We talked a lot about the business of being a hat maker; as Jenny pointed out: “Artists don’t realize only 20 percent of your business is making, and 80 percent is marketing.” She has definitely figured out a thing or two about PR and marketing. She has gotten a plethora of fantastic press, and recently became the official milliner of the Churchill Downs gift shop. We both moaned a bit over the lack of sewers and pattern makers locally — both of us could use an extra hand at our shops, especially during the busy derby season. “Learning how to delegate as a small business owner is crucial to success,” she said.
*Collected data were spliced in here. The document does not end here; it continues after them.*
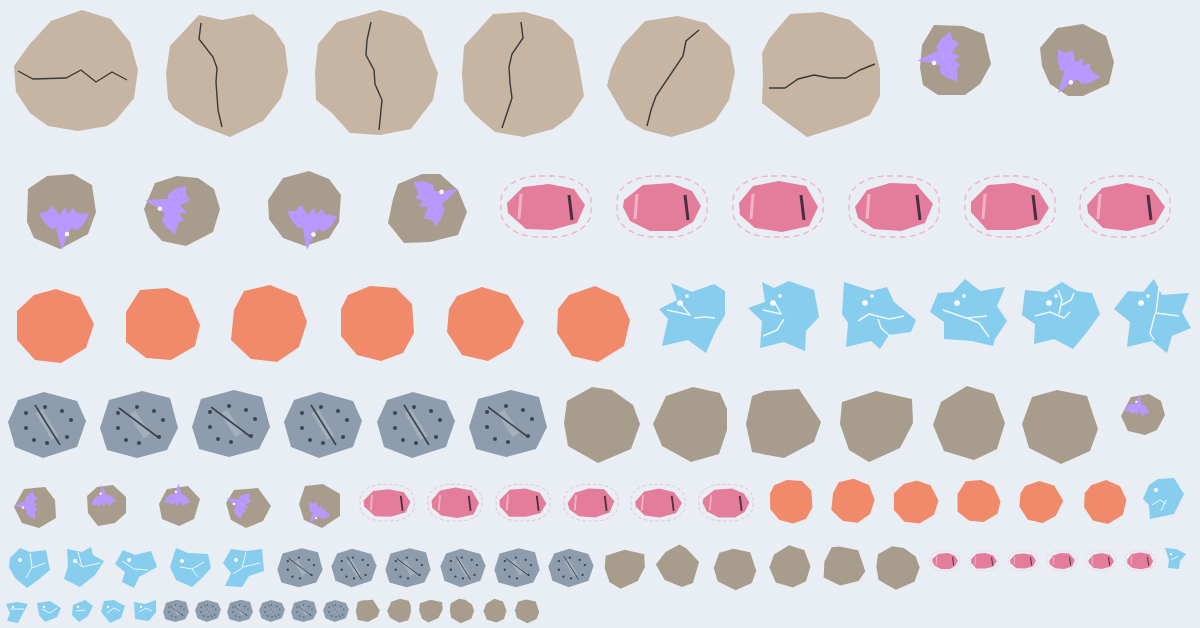
<!DOCTYPE html>
<html lang="en">
<head>
<meta charset="utf-8">
<title>Asteroid sprite sheet</title>
<style>
:root{--space:#e8eef3;--boulder:#c5b5a2;--crack:#3b3a38;--rock:#a89d8c;--crystal:#b899ff;--pod:#e47d9c;--pod-light:#f4b3c9;--pod-dark:#4b2f40;--pod-ring:#ecb4c5;--ember:#f08a6b;--ice:#86cdee;--slate:#8e9dad;--slate-light:#a3b0bb;--slate-dark:#3a4452;--white:#fff}
html,body{margin:0;background:var(--space);overflow:hidden}
svg{display:block;width:1200px;height:628px}
.boulder{fill:var(--boulder)}
.crack{fill:none;stroke:var(--crack);stroke-width:1.4}
.rock{fill:var(--rock)}
.crystal{fill:var(--crystal)}
.spark{fill:var(--white)}
.pod{fill:var(--pod)}
.ring{fill:none;stroke:var(--pod-ring);stroke-width:1.3;stroke-dasharray:6 4}
.bar-light{stroke:var(--pod-light);stroke-width:3}
.bar-dark{stroke:var(--pod-dark);stroke-width:3}
.ember{fill:var(--ember)}
.ice{fill:var(--ice)}
.vein{fill:none;stroke:var(--white);stroke-width:1.5;stroke-linejoin:round;opacity:.85}
.vein.fine{stroke-width:1}
.slate{fill:var(--slate)}
.band{stroke:var(--slate-light);stroke-width:8}
.seam{stroke:var(--slate-dark);stroke-width:1.6}
.pits{fill:var(--slate-dark)}
</style>
</head>
<body>
<svg viewBox="0 0 1200 628" role="img" aria-label="Sheet of asteroid sprites in several sizes">
<defs>
<g id="crystal"><polygon class="crystal" points="-22,-15 -17,-6 -10,1 -5,0 -3,9 1,22 5,10 10,0 16,2 23,-4 28,-14 16,-15 12,-20 7,-14 4,-21 -1,-13 -9,-22 -14,-16"/><circle class="spark" cx="6" cy="6" r="2.2"/></g>
<g id="pod-trim"><rect class="ring" x="-45" y="-31" width="90" height="61" rx="38" ry="25"/><line class="bar-light" x1="-25" y1="-13" x2="-27" y2="12"/><line class="bar-dark" x1="23" y1="-12" x2="26" y2="13"/></g>
<g id="pod-1"><polygon class="pod" points="-39,-4 -23,-20 3,-23 28,-18 39,-2 31,16 6,23 -20,22 -38,6"/><use href="#pod-trim"/></g>
<g id="pod-2"><polygon class="pod" points="-38,-7 -19,-22 10,-24 30,-16 39,-1 31,15 15,24 -12,24 -32,14 -39,0"/><use href="#pod-trim"/></g>
<g id="pod-3"><polygon class="pod" points="-39,-4 -25,-21 1,-26 28,-21 40,0 31,19 4,25 -23,21 -38,8"/><use href="#pod-trim"/></g>
<g id="pod-4"><polygon class="pod" points="-39,0 -27,-17 -4,-24 22,-23 39,-3 31,16 7,24 -20,22 -36,11"/><use href="#pod-trim"/></g>
<g id="pod-5"><polygon class="pod" points="-39,-5 -22,-22 4,-24 28,-17 39,1 29,17 5,23 -23,23 -39,5"/><use href="#pod-trim"/></g>
<g id="pod-6"><polygon class="pod" points="-38,-2 -23,-19 2,-24 27,-18 40,0 30,17 3,24 -22,21 -37,6"/><use href="#pod-trim"/></g>
<polygon id="ember-1" points="-21,-31 1,-37 25,-29 39,-2 31,22 6,37 -20,34 -38,14 -38,-15"/>
<polygon id="ember-2" points="-37,-12 -23,-34 4,-36 25,-26 37,1 32,22 8,36 -17,34 -37,18"/>
<polygon id="ember-3" points="-25,-33 1,-39 28,-28 38,-2 30,23 8,38 -18,35 -38,16 -35,-14"/>
<polygon id="ember-4" points="-29,-29 -7,-38 19,-36 35,-20 37,9 26,29 4,37 -20,31 -36,12 -36,-15"/>
<polygon id="ember-5" points="-28,-28 -3,-37 23,-29 39,-2 26,24 3,37 -23,31 -38,8 -36,-15"/>
<polygon id="ember-6" points="-24,-29 2,-38 26,-27 37,-4 31,22 5,38 -21,32 -36,9 -35,-15"/>
<polygon id="rock-1" points="-35,-24 -10,-38 10,-35 31,-20 38,-1 29,24 -4,38 -34,21 -38,-2"/>
<polygon id="rock-2" points="-24,-29 3,-38 30,-32 37,-16 37,5 29,29 1,37 -28,21 -37,-1"/>
<polygon id="rock-3" points="-32,-28 -19,-33 15,-35 37,-2 30,18 0,34 -32,28 -38,0"/>
<polygon id="rock-4" points="-35,-24 -1,-35 35,-27 36,-3 23,22 -8,36 -28,24 -37,-2"/>
<polygon id="rock-5" points="-28,-22 -2,-38 25,-30 36,-1 28,25 5,36 -25,27 -36,1"/>
<polygon id="rock-6" points="-28,-29 -3,-36 27,-30 38,3 30,25 1,38 -31,22 -38,-2"/>
<g id="pits" class="pits"><circle cx="-21" cy="-12" r="2"/><circle cx="-2" cy="-18" r="2"/><circle cx="15" cy="-14" r="2"/><circle cx="24" cy="-5" r="2"/><circle cx="20" cy="12" r="2"/><circle cx="0" cy="18" r="2"/><circle cx="-13" cy="15" r="2"/><circle cx="-21" cy="3" r="2"/></g>
<g id="slate-a"><polygon class="slate" points="-39,-3 -29,-25 -3,-33 30,-24 39,-4 30,22 -4,33 -32,22"/><line class="band" x1="-8" y1="-14" x2="8" y2="13"/><line class="seam" x1="-12" y1="-20" x2="13" y2="20"/><use href="#pits"/></g>
<g id="slate-b"><polygon class="slate" points="-39,3 -30,-25 3,-34 31,-27 39,3 28,25 -2,33 -32,25"/><line class="band" x1="-7" y1="-12" x2="8" y2="11"/><line class="seam" x1="-20" y1="-17" x2="20" y2="13"/><use href="#pits"/></g>
<g id="ice-eyes" class="spark"><circle r="2.8"/><circle cx="7" cy="-7" r="1.8"/></g>
</defs>

<g id="boulders-large">
<polygon class="boulder" points="82,10 111,19 130,42 138,70 134,98 116,120 107,126 78,131 48,126 30,113 16,92 14,66 29,45 51,21"/>
<polyline class="crack" points="18,71 33,79 66,78 81,70 96,82 112,72 127,80"/>
<polygon class="boulder" points="199,15 222,20 253,14 273,28 285,46 288,72 281,98 263,121 230,137 196,124 174,109 168,99 166,73 170,46"/>
<polyline class="crack" points="201,23 199,39 213,57 217,68 216,82 218,110 222,127"/>
<polygon class="boulder" points="380,10 406,17 422,31 429,52 438,73 433,100 411,129 380,135 350,133 332,113 316,100 315,72 318,44 337,22"/>
<polyline class="crack" points="371,22 367,40 366,55 374,70 375,84 382,100 379,130"/>
<polygon class="boulder" points="493,14 525,12 553,20 573,39 579,66 584,96 571,116 553,129 524,137 495,132 474,114 464,101 462,74 464,46"/>
<polyline class="crack" points="521,22 523,38 512,54 509,67 510,83 512,98 502,128"/>
<polygon class="boulder" points="645,21 678,16 706,23 730,46 735,72 729,100 715,121 702,128 671,137 644,130 626,119 607,86 611,69 622,46"/>
<polyline class="crack" points="699,30 686,41 683,56 656,96 651,110 647,126"/>
<polygon class="boulder" points="790,14 822,12 850,20 873,41 880,69 880,96 870,115 849,124 807,137 781,118 762,103 763,78 762,53 769,39"/>
<polyline class="crack" points="769,88 785,88 798,79 814,75 830,78 846,78 860,70 875,64"/>
</g>

<g id="crystal-rocks-large">
<g class="rock">
<polygon points="934,25 963,26 984,34 991,64 980,84 965,95 938,95 923,85 920,68 922,45"/>
<polygon points="1057,28 1083,24 1106,36 1114,62 1109,84 1083,96 1068,96 1050,84 1042,66 1040,48"/>
<polygon points="28,189 47,176 73,174 92,185 96,212 88,234 60,249 34,238 27,222"/>
<polygon points="155,183 177,176 198,178 214,189 220,209 213,232 186,246 162,241 150,228 144,209"/>
<polygon points="283,178 309,171 329,179 341,195 339,222 329,238 305,246 283,238 269,219 268,200"/>
<polygon points="398,184 422,174 440,174 458,190 467,212 458,235 430,242 404,243 388,223 393,199"/>
</g>
<use href="#crystal" transform="translate(939,56)rotate(80)"/>
<use href="#crystal" transform="translate(1069,74)rotate(32)"/>
<use href="#crystal" transform="translate(61,228)"/>
<use href="#crystal" transform="translate(167,204)rotate(102)"/>
<use href="#crystal" transform="translate(308,228)rotate(5)"/>
<use href="#crystal" transform="translate(439,200)rotate(242)"/>
</g>

<g id="pods-large">
<use href="#pod-1" x="546" y="207"/><use href="#pod-2" x="662" y="207"/><use href="#pod-3" x="778" y="207"/><use href="#pod-4" x="894" y="207"/><use href="#pod-5" x="1010" y="207"/><use href="#pod-6" x="1125" y="207"/>
</g>

<g id="embers-large" class="ember">
<use href="#ember-1" x="55" y="326"/><use href="#ember-2" x="163" y="324"/><use href="#ember-3" x="269" y="324"/><use href="#ember-4" x="377" y="324"/><use href="#ember-5" x="485" y="324"/><use href="#ember-6" x="593" y="324"/>
</g>

<g id="ice-large">
<g class="ice">
<polygon points="671,283 692,292 714,284 725,291 725,315 716,330 706,353 688,340 662,346 668,319 659,309 677,300"/>
<polygon points="762,282 774,288 789,281 814,290 819,317 806,331 805,351 784,342 760,348 762,321 748,308 765,302"/>
<polygon points="844,282 872,291 887,287 894,302 916,320 911,332 889,335 880,349 871,341 846,347 848,323 842,314"/>
<polygon points="938,293 953,292 965,279 980,291 1005,287 997,306 1007,321 995,339 993,346 972,341 944,339 944,322 930,312"/>
<polygon points="1025,290 1046,292 1062,282 1077,291 1092,293 1100,314 1087,332 1073,349 1054,339 1034,344 1035,324 1022,315"/>
<polygon points="1128,291 1143,292 1154,279 1162,295 1189,293 1182,312 1191,328 1172,336 1167,353 1152,341 1127,347 1130,322 1114,309"/>
</g>
<path class="vein" d="M667,310L690,315L680,303M694,318L705,317L715,318M763,310L781,314L774,301M784,319L777,330L763,336M858,321L869,314L889,319L904,316M878,319L881,328L890,336M943,310L966,318L987,316M967,318L979,323L989,337M1058,290L1062,300L1059,314M1074,293L1071,300L1062,305M1035,316L1050,312L1064,318L1070,312M1159,288L1156,313L1179,316M1155,314L1150,333L1154,340"/>
<use href="#ice-eyes" x="680" y="303"/><use href="#ice-eyes" x="773" y="303"/><use href="#ice-eyes" x="865" y="303"/><use href="#ice-eyes" x="957" y="303"/><use href="#ice-eyes" x="1049" y="303"/><use href="#ice-eyes" x="1141" y="303"/>
</g>

<g id="slates-large">
<use href="#slate-a" x="47" y="425"/><use href="#slate-b" x="139" y="425"/><use href="#slate-b" x="231" y="424"/><use href="#slate-a" x="323" y="425"/><use href="#slate-a" x="416" y="425"/><use href="#slate-b" x="508" y="424"/>
</g>

<g id="rocks-large" class="rock">
<use href="#rock-1" x="602" y="425"/><use href="#rock-2" x="690" y="425"/><use href="#rock-3" x="784" y="424"/><use href="#rock-4" x="877" y="426"/><use href="#rock-5" x="969" y="424"/><use href="#rock-6" x="1060" y="426"/>
</g>

<g id="crystal-rocks-small">
<g class="rock">
<polygon points="1131,397 1149,394 1161,401 1165,415 1157,430 1145,435 1128,431 1121,416"/>
<polygon points="24,489 45,487 55,500 56,518 39,528 22,523 14,507"/>
<polygon points="97,487 113,485 126,497 126,513 115,523 98,526 88,513 87,496"/>
<polygon points="167,489 188,486 200,499 194,519 179,526 162,519 159,504"/>
<polygon points="234,490 258,488 271,506 263,521 246,528 231,520 226,503"/>
<polygon points="305,486 323,484 340,494 340,516 322,528 304,520 299,504"/>
</g>
<use href="#crystal" transform="translate(1139,405)rotate(185)scale(.5)"/>
<use href="#crystal" transform="translate(26,504)rotate(85)scale(.55)"/>
<use href="#crystal" transform="translate(104,496)rotate(170)scale(.5)"/>
<use href="#crystal" transform="translate(179,495)rotate(180)scale(.52)"/>
<use href="#crystal" transform="translate(238,502)rotate(110)scale(.55)"/>
<use href="#crystal" transform="translate(315,514)rotate(30)scale(.5)"/>
</g>

<g id="pods-small">
<use href="#pod-1" transform="translate(387,503)scale(.6)"/><use href="#pod-3" transform="translate(455,503)scale(.6)"/><use href="#pod-5" transform="translate(523,503)scale(.6)"/><use href="#pod-4" transform="translate(591,503)scale(.6)"/><use href="#pod-6" transform="translate(658,503)scale(.6)"/><use href="#pod-2" transform="translate(726,503)scale(.6)"/>
</g>

<g id="embers-small" class="ember">
<use href="#ember-4" transform="translate(791,502)scale(.58)"/><use href="#ember-3" transform="translate(853,501)scale(.57)"/><use href="#ember-1" transform="translate(916,502)scale(.58)"/><use href="#ember-2" transform="translate(979,501)scale(.58)"/><use href="#ember-5" transform="translate(1041,502)scale(.57)"/><use href="#ember-6" transform="translate(1105,502)scale(.58)"/>
</g>

<g id="ice-small">
<g class="ice">
<polygon points="1149,485 1158,479 1174,478 1184,494 1174,514 1160,517 1150,519 1149,505 1143,499"/>
<polygon points="10,558 20,548 30,552 46,550 50,570 38,580 27,588 15,578 9,567"/>
<polygon points="67,549 82,552 91,547 93,555 104,561 95,575 80,587 64,579 68,566"/>
<polygon points="123,550 135,555 151,551 157,567 139,577 134,588 122,582 125,572 115,564"/>
<polygon points="176,548 188,553 208,554 211,568 202,578 192,587 176,580 170,567"/>
<polygon points="231,549 246,551 262,549 264,571 249,576 242,587 225,586 231,573 223,563"/>
</g>
<path class="vein fine" d="M1152,505L1160,500L1166,504M1161,511L1166,500M30,553L32,567L26,578M32,568L45,563M75,561L82,567L100,563M78,552L82,566M122,561L134,569L148,570M180,567L192,569L204,562M192,569L198,577M246,552L242,568L233,574M243,567L260,563"/>
<g class="spark"><circle cx="1156" cy="490" r="2"/><circle cx="20" cy="560" r="2"/><circle cx="75" cy="561" r="2"/><circle cx="129" cy="560" r="2"/><circle cx="182" cy="561" r="2"/><circle cx="236" cy="560" r="2"/></g>
</g>

<g id="slates-small">
<use href="#slate-b" transform="translate(300,568)scale(.58)"/><use href="#slate-a" transform="translate(354,568)scale(.58)"/><use href="#slate-b" transform="translate(408,568)scale(.58)"/><use href="#slate-a" transform="translate(463,568)scale(.58)"/><use href="#slate-b" transform="translate(517,568)scale(.58)"/><use href="#slate-a" transform="translate(571,568)scale(.58)"/>
</g>

<g id="rocks-small" class="rock">
<use href="#rock-4" transform="translate(625,569)scale(.55)"/><use href="#rock-3" transform="translate(679,568)scale(.55)rotate(50)"/><use href="#rock-6" transform="translate(735,569)scale(.56)"/><use href="#rock-5" transform="translate(790,567)scale(.57)"/><use href="#rock-3" transform="translate(845,567)scale(.56)rotate(15)"/><use href="#rock-1" transform="translate(898,568)scale(.57)"/>
</g>

<g id="pods-tiny">
<use href="#pod-2" transform="translate(945,561)scale(.33)"/><use href="#pod-5" transform="translate(984,561)scale(.33)"/><use href="#pod-1" transform="translate(1023,561)scale(.33)"/><use href="#pod-4" transform="translate(1062,561)scale(.33)"/><use href="#pod-6" transform="translate(1101,561)scale(.33)"/><use href="#pod-3" transform="translate(1140,561)scale(.33)"/>
</g>

<g id="ice-tiny">
<g class="ice">
<polygon points="1165,548 1176,549 1186,554 1180,561 1179,569 1168,568 1169,560"/>
<polygon points="6,604 17,602 28,604 23,613 18,623 7,621 10,613"/>
<polygon points="37,603 50,601 61,608 57,617 45,622 39,615"/>
<polygon points="73,605 85,600 93,606 88,616 79,622 72,615"/>
<polygon points="104,601 114,600 125,606 121,618 110,623 101,612"/>
<polygon points="134,602 145,604 156,600 156,612 149,621 135,619"/>
</g>
<path class="vein fine" d="M1171,560L1178,556M10,609L24,609M42,609L50,613L57,608M76,611L85,610M107,613L114,608L120,611M139,612L146,608L152,611"/>
<g class="spark"><circle cx="1171" cy="554" r="1.2"/><circle cx="13" cy="607" r="1.2"/><circle cx="44" cy="607" r="1.2"/><circle cx="78" cy="607" r="1.2"/><circle cx="108" cy="607" r="1.2"/><circle cx="141" cy="607" r="1.2"/></g>
</g>

<g id="slates-tiny">
<use href="#slate-b" transform="translate(176,611)scale(.33)"/><use href="#slate-a" transform="translate(208,611)scale(.33)"/><use href="#slate-b" transform="translate(240,611)scale(.33)"/><use href="#slate-a" transform="translate(272,611)scale(.33)"/><use href="#slate-b" transform="translate(304,611)scale(.33)"/><use href="#slate-a" transform="translate(336,611)scale(.33)"/>
</g>

<g id="rocks-tiny" class="rock">
<use href="#rock-3" transform="translate(368,611)scale(.32)"/><use href="#rock-2" transform="translate(399,611)scale(.32)"/><use href="#rock-4" transform="translate(431,611)scale(.32)"/><use href="#rock-1" transform="translate(462,611)scale(.32)"/><use href="#rock-5" transform="translate(495,611)scale(.32)"/><use href="#rock-6" transform="translate(527,611)scale(.32)"/>
</g>
</svg>
</body>
</html>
We concluded our interview about all things hats by talking about what goes on locally at the retail level for Derby. She expressed frustration that some hotel gift shops here in Louisville don’t carry local hat designs, or if they do, they will only carry them on consignment, even if they know that they will sell during Derby week. It’s a big risk to spread out your costly inventory at other stores, where you will make little to no profit, and still not have the guarantee of a wholesale payment, and instead have to wait for your product to sell before making back your investment in costly materials. Jenny said she thinks this mentality is starting to shift, as she is partnered up with Churchill Downs, and more people in general see the value and the difference between a high-quality piece that’s made by hand from start to finish, versus something made in China.
Jenny’s pieces range in price from $350 to $2,000, and every year she comes up with new designs. I asked her what inspires her, and she said she doesn’t really follow trends, but never struggles to come up with designs, as she has so much in her head that she dreams about creating. Her favorite way of getting inspired is working with an old hat block, something that’s 50 to 100 years old. “This may sound cheesy, but sometimes I feel like the energy of the hat makers who used the block before me comes out when I’m making the hat.” I totally get it, some of the blocks I use have the original owner’s name etched in them, some are worn from repeated use, and others have scribbled notations on the bottom. Making hats is truly an art, and I encourage you to seek out local hat makers in your city, we are… peculiar…people. •
Olivia Rose Griffin is the entrepreneur and designer behind hat and apparel store The Mysterious Rack, at 558 S. Fourth St.